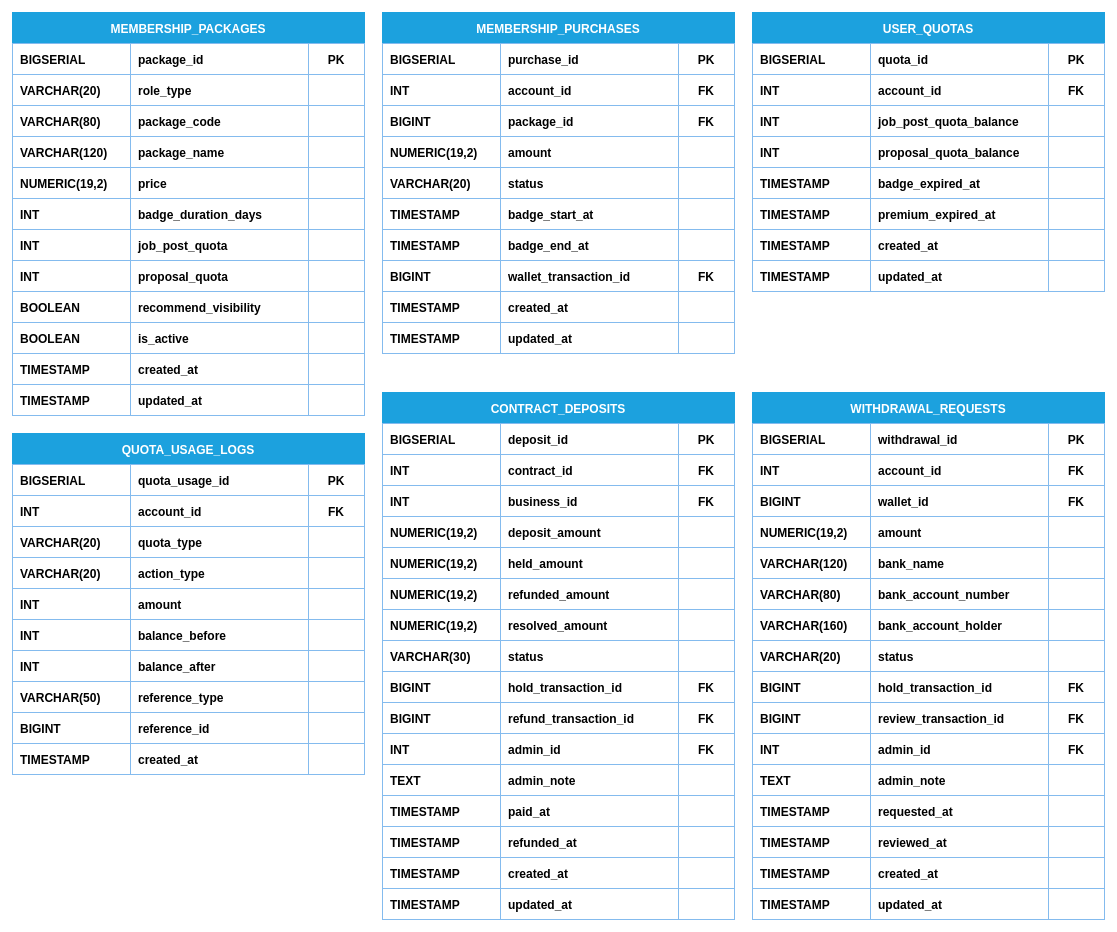
<!DOCTYPE html>
<html lang="en">
<head>
<meta charset="utf-8">
<title>Membership and payments schema</title>
<style>
:root { --header: #1ca1de; --line: #84bbee; --ink: #000; --paper: #fff; }
* { box-sizing: border-box; margin: 0; padding: 0; }
body { width: 1117px; height: 932px; overflow: hidden; background: var(--paper); color: var(--ink); font: bold 12px "Liberation Sans", Arial, sans-serif; }
.schema { display: flex; gap: 17px; align-items: flex-start; padding: 12px; }
.column { display: grid; grid-template-rows: minmax(380px, auto) auto; align-items: start; width: 353px; }
.column-tall { row-gap: 17px; }
.entity { display: block; background: var(--paper); border-bottom: 1px solid var(--line); }
.entity caption { display: block; height: 31px; padding-right: 1px; line-height: 34px; text-align: center; background: var(--header); color: var(--paper); }
.entity tbody { display: block; }
.entity tr { display: grid; grid-template-columns: 118px 178px 57px; height: 31px; border-top: 1px solid var(--line); }
.entity td { height: 30px; line-height: 32px; padding-left: 7px; border-left: 1px solid var(--line); white-space: nowrap; }
.entity td:last-child { padding: 0 1px 0 0; text-align: center; border-right: 1px solid var(--line); }
</style>
</head>
<body>
<main class="schema">
<div class="column column-tall">
<table class="entity">
<caption>MEMBERSHIP_PACKAGES</caption>
<tbody>
<tr><td>BIGSERIAL<td>package_id<td>PK
<tr><td>VARCHAR(20)<td>role_type<td>
<tr><td>VARCHAR(80)<td>package_code<td>
<tr><td>VARCHAR(120)<td>package_name<td>
<tr><td>NUMERIC(19,2)<td>price<td>
<tr><td>INT<td>badge_duration_days<td>
<tr><td>INT<td>job_post_quota<td>
<tr><td>INT<td>proposal_quota<td>
<tr><td>BOOLEAN<td>recommend_visibility<td>
<tr><td>BOOLEAN<td>is_active<td>
<tr><td>TIMESTAMP<td>created_at<td>
<tr><td>TIMESTAMP<td>updated_at<td>
</tbody>
</table>
<table class="entity">
<caption>QUOTA_USAGE_LOGS</caption>
<tbody>
<tr><td>BIGSERIAL<td>quota_usage_id<td>PK
<tr><td>INT<td>account_id<td>FK
<tr><td>VARCHAR(20)<td>quota_type<td>
<tr><td>VARCHAR(20)<td>action_type<td>
<tr><td>INT<td>amount<td>
<tr><td>INT<td>balance_before<td>
<tr><td>INT<td>balance_after<td>
<tr><td>VARCHAR(50)<td>reference_type<td>
<tr><td>BIGINT<td>reference_id<td>
<tr><td>TIMESTAMP<td>created_at<td>
</tbody>
</table>
</div>
<div class="column">
<table class="entity">
<caption>MEMBERSHIP_PURCHASES</caption>
<tbody>
<tr><td>BIGSERIAL<td>purchase_id<td>PK
<tr><td>INT<td>account_id<td>FK
<tr><td>BIGINT<td>package_id<td>FK
<tr><td>NUMERIC(19,2)<td>amount<td>
<tr><td>VARCHAR(20)<td>status<td>
<tr><td>TIMESTAMP<td>badge_start_at<td>
<tr><td>TIMESTAMP<td>badge_end_at<td>
<tr><td>BIGINT<td>wallet_transaction_id<td>FK
<tr><td>TIMESTAMP<td>created_at<td>
<tr><td>TIMESTAMP<td>updated_at<td>
</tbody>
</table>
<table class="entity">
<caption>CONTRACT_DEPOSITS</caption>
<tbody>
<tr><td>BIGSERIAL<td>deposit_id<td>PK
<tr><td>INT<td>contract_id<td>FK
<tr><td>INT<td>business_id<td>FK
<tr><td>NUMERIC(19,2)<td>deposit_amount<td>
<tr><td>NUMERIC(19,2)<td>held_amount<td>
<tr><td>NUMERIC(19,2)<td>refunded_amount<td>
<tr><td>NUMERIC(19,2)<td>resolved_amount<td>
<tr><td>VARCHAR(30)<td>status<td>
<tr><td>BIGINT<td>hold_transaction_id<td>FK
<tr><td>BIGINT<td>refund_transaction_id<td>FK
<tr><td>INT<td>admin_id<td>FK
<tr><td>TEXT<td>admin_note<td>
<tr><td>TIMESTAMP<td>paid_at<td>
<tr><td>TIMESTAMP<td>refunded_at<td>
<tr><td>TIMESTAMP<td>created_at<td>
<tr><td>TIMESTAMP<td>updated_at<td>
</tbody>
</table>
</div>
<div class="column">
<table class="entity">
<caption>USER_QUOTAS</caption>
<tbody>
<tr><td>BIGSERIAL<td>quota_id<td>PK
<tr><td>INT<td>account_id<td>FK
<tr><td>INT<td>job_post_quota_balance<td>
<tr><td>INT<td>proposal_quota_balance<td>
<tr><td>TIMESTAMP<td>badge_expired_at<td>
<tr><td>TIMESTAMP<td>premium_expired_at<td>
<tr><td>TIMESTAMP<td>created_at<td>
<tr><td>TIMESTAMP<td>updated_at<td>
</tbody>
</table>
<table class="entity">
<caption>WITHDRAWAL_REQUESTS</caption>
<tbody>
<tr><td>BIGSERIAL<td>withdrawal_id<td>PK
<tr><td>INT<td>account_id<td>FK
<tr><td>BIGINT<td>wallet_id<td>FK
<tr><td>NUMERIC(19,2)<td>amount<td>
<tr><td>VARCHAR(120)<td>bank_name<td>
<tr><td>VARCHAR(80)<td>bank_account_number<td>
<tr><td>VARCHAR(160)<td>bank_account_holder<td>
<tr><td>VARCHAR(20)<td>status<td>
<tr><td>BIGINT<td>hold_transaction_id<td>FK
<tr><td>BIGINT<td>review_transaction_id<td>FK
<tr><td>INT<td>admin_id<td>FK
<tr><td>TEXT<td>admin_note<td>
<tr><td>TIMESTAMP<td>requested_at<td>
<tr><td>TIMESTAMP<td>reviewed_at<td>
<tr><td>TIMESTAMP<td>created_at<td>
<tr><td>TIMESTAMP<td>updated_at<td>
</tbody>
</table>
</div>
</main>
</body>
</html>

:::

_To do:_
Restate each line from the start of the listing through the line bearing "1117px; height: 932px;" word for word. Drop the pictures.

_Answer section:_
<!DOCTYPE html>
<html lang="en">
<head>
<meta charset="utf-8">
<title>Membership and payments schema</title>
<style>
:root { --header: #1ca1de; --line: #84bbee; --ink: #000; --paper: #fff; }
* { box-sizing: border-box; margin: 0; padding: 0; }
body { width: 1117px; height: 932px; overflow: hidden; background: var(--paper); color: var(--ink); font: bold 12px "Liberation Sans", Arial, sans-serif; }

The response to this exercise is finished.